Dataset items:
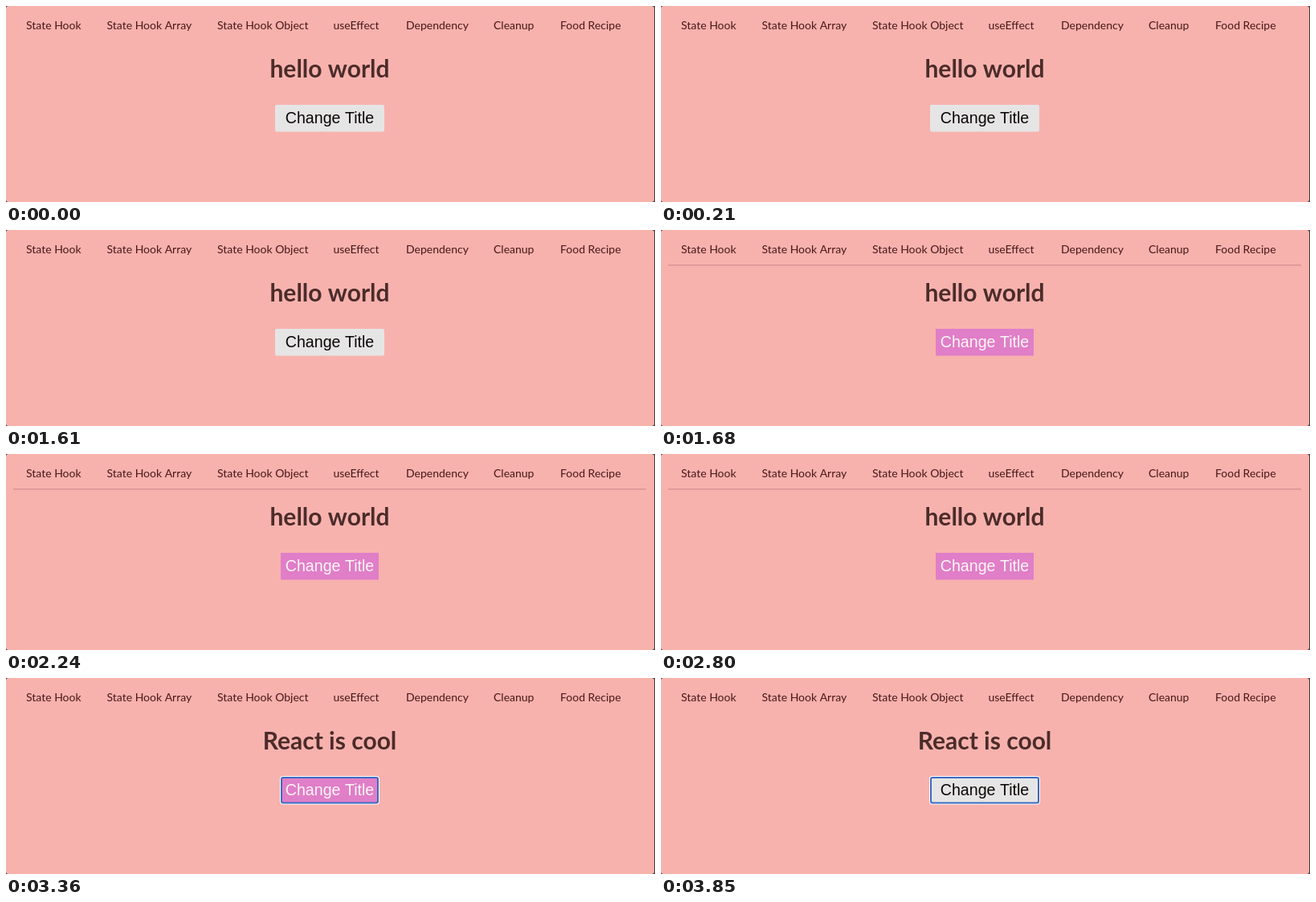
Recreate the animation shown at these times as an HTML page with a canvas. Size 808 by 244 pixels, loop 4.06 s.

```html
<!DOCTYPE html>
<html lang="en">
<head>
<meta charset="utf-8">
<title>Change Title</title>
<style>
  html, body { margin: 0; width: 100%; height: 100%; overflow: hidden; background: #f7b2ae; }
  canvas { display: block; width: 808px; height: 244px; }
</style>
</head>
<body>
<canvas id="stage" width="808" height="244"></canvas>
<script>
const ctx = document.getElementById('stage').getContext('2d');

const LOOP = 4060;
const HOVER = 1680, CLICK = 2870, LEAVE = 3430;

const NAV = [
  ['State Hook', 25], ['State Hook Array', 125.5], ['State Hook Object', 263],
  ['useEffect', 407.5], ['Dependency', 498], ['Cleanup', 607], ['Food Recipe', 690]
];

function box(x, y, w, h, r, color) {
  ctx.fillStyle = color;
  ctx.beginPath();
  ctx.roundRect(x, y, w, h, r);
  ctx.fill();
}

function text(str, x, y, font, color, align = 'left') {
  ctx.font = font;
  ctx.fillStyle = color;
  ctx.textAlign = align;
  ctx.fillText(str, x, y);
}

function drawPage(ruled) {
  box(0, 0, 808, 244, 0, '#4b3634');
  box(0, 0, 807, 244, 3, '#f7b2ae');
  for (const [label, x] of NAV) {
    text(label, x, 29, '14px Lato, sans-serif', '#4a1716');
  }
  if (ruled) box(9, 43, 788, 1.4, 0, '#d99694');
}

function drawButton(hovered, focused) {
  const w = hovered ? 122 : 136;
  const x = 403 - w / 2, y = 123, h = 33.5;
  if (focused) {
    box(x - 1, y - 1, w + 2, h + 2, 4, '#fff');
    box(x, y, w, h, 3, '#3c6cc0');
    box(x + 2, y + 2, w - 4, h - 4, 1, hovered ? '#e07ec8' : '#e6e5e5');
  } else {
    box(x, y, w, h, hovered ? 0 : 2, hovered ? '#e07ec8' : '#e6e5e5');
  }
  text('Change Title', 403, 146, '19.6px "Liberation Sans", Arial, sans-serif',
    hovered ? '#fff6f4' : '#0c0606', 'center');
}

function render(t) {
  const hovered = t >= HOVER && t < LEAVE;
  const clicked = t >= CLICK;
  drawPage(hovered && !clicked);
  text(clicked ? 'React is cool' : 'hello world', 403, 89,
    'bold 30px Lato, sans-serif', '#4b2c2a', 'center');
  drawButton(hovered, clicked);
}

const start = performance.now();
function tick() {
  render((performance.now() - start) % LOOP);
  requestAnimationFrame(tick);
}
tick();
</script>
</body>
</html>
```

--

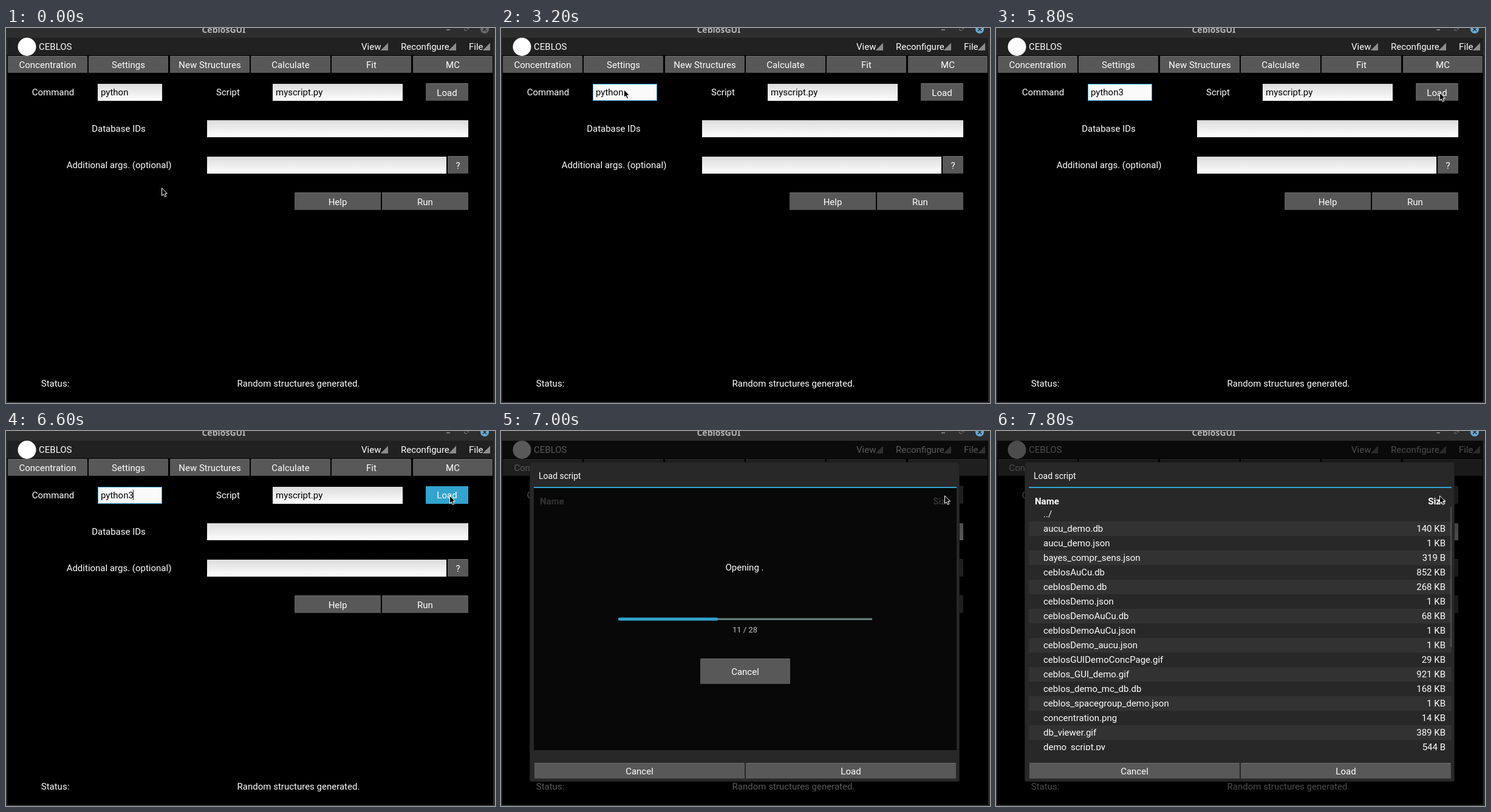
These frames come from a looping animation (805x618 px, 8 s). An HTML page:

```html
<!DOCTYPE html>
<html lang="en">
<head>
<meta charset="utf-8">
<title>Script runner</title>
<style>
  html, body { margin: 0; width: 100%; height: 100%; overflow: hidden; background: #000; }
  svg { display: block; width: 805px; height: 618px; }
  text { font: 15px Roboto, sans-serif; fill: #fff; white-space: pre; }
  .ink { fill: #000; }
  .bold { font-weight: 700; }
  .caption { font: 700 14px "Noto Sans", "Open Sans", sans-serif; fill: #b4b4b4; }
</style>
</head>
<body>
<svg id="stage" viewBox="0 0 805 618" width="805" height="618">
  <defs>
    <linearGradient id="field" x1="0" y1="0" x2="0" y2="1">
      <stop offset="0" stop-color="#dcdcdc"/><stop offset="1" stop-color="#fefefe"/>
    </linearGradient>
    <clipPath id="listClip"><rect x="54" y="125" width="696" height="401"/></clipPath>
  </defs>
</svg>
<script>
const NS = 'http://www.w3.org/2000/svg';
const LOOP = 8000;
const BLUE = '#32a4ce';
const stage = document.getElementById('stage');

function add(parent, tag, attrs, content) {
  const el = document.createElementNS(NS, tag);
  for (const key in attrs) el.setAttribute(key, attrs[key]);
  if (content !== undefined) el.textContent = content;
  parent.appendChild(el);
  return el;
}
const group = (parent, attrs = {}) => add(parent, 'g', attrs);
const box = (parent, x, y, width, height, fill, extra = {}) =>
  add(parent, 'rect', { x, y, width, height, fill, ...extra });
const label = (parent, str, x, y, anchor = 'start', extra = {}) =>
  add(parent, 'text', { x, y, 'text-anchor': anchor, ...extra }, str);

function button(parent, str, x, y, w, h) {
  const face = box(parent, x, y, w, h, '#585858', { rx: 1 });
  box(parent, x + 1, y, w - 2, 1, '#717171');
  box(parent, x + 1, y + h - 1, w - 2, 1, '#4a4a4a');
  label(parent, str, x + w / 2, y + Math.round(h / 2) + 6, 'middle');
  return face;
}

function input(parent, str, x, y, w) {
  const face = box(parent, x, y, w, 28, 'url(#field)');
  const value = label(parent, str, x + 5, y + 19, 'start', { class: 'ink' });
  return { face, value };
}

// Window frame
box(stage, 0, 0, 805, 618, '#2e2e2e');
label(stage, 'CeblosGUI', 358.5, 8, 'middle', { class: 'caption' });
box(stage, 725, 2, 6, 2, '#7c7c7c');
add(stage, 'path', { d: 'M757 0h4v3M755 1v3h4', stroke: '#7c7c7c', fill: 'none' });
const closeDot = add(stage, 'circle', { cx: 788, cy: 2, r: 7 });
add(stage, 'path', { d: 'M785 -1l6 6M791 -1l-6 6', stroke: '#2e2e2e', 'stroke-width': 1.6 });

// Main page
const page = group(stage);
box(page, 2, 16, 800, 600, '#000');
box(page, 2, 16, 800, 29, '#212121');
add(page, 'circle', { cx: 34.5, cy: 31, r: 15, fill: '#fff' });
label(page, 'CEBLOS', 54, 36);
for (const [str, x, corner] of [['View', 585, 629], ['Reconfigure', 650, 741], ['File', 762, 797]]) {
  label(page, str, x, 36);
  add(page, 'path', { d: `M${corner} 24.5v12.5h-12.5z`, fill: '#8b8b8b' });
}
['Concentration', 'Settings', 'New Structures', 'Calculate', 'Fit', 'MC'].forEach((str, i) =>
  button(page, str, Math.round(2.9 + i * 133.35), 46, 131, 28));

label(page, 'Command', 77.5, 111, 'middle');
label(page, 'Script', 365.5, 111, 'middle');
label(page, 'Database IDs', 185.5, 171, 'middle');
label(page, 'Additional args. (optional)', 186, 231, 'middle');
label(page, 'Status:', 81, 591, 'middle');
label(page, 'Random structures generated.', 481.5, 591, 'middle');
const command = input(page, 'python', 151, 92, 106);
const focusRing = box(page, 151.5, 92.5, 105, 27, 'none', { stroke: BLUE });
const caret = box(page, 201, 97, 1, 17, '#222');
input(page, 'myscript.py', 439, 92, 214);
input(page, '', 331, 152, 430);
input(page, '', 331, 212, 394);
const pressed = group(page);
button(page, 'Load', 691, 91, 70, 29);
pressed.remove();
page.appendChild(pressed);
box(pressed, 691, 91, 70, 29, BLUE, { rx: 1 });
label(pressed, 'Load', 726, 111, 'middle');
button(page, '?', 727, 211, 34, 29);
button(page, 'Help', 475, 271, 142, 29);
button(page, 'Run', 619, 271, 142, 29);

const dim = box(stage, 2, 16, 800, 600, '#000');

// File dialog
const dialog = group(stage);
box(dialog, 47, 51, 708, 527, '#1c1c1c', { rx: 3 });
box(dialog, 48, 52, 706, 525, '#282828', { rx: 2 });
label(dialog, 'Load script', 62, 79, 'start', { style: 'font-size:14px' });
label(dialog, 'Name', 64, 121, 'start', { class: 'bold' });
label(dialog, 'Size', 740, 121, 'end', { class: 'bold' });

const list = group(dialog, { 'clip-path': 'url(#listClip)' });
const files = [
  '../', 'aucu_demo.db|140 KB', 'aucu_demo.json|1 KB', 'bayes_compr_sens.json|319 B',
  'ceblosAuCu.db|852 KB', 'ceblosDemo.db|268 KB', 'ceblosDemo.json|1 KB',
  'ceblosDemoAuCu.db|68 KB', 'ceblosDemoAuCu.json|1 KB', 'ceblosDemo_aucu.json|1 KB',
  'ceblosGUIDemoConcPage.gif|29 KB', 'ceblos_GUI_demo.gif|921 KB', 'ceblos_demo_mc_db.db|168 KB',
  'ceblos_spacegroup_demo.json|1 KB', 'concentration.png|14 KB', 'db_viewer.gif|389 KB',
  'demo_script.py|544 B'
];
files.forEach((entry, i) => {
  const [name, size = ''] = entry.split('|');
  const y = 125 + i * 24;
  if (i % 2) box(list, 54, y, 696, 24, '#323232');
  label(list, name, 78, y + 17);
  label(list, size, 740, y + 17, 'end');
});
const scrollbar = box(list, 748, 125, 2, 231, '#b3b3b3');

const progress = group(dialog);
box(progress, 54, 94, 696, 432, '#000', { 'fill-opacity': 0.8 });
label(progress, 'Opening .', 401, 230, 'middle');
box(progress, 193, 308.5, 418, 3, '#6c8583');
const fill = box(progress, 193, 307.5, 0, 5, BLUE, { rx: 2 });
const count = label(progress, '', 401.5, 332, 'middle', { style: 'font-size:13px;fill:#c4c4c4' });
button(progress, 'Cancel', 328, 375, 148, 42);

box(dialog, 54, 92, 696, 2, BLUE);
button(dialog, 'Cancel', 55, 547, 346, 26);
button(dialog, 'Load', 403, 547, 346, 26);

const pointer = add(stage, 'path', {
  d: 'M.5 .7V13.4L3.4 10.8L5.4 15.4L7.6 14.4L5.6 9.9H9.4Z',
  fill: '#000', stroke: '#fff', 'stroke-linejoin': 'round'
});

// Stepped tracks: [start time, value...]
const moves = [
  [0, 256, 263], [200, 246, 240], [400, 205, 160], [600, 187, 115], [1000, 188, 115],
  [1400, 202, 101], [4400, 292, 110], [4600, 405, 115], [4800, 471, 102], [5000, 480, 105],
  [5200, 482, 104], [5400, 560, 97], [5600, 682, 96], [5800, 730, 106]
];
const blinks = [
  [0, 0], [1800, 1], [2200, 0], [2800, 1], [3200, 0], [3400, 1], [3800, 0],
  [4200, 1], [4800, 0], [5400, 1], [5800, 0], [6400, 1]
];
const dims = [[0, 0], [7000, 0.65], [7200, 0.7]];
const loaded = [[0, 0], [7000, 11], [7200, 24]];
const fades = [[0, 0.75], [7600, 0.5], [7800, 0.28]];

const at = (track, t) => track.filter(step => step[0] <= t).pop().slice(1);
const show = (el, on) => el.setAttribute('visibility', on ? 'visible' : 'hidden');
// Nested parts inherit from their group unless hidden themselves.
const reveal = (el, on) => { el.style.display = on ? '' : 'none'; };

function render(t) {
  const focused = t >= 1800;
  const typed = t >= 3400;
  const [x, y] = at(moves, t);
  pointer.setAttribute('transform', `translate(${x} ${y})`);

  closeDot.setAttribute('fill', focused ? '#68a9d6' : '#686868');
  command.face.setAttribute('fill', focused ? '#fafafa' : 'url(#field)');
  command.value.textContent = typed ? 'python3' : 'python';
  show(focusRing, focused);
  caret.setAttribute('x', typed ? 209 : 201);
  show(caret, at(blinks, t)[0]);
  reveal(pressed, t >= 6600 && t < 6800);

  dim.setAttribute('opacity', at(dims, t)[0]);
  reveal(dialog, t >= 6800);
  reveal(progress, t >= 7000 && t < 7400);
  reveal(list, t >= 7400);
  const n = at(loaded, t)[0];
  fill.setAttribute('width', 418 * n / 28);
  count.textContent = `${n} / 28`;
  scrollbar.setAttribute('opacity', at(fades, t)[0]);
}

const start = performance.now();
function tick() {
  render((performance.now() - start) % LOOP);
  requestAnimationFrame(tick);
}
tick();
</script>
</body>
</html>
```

:: Your task ::
Give nothing except how many lines of the records include "pressed".

:: Solution to the exercise ::
6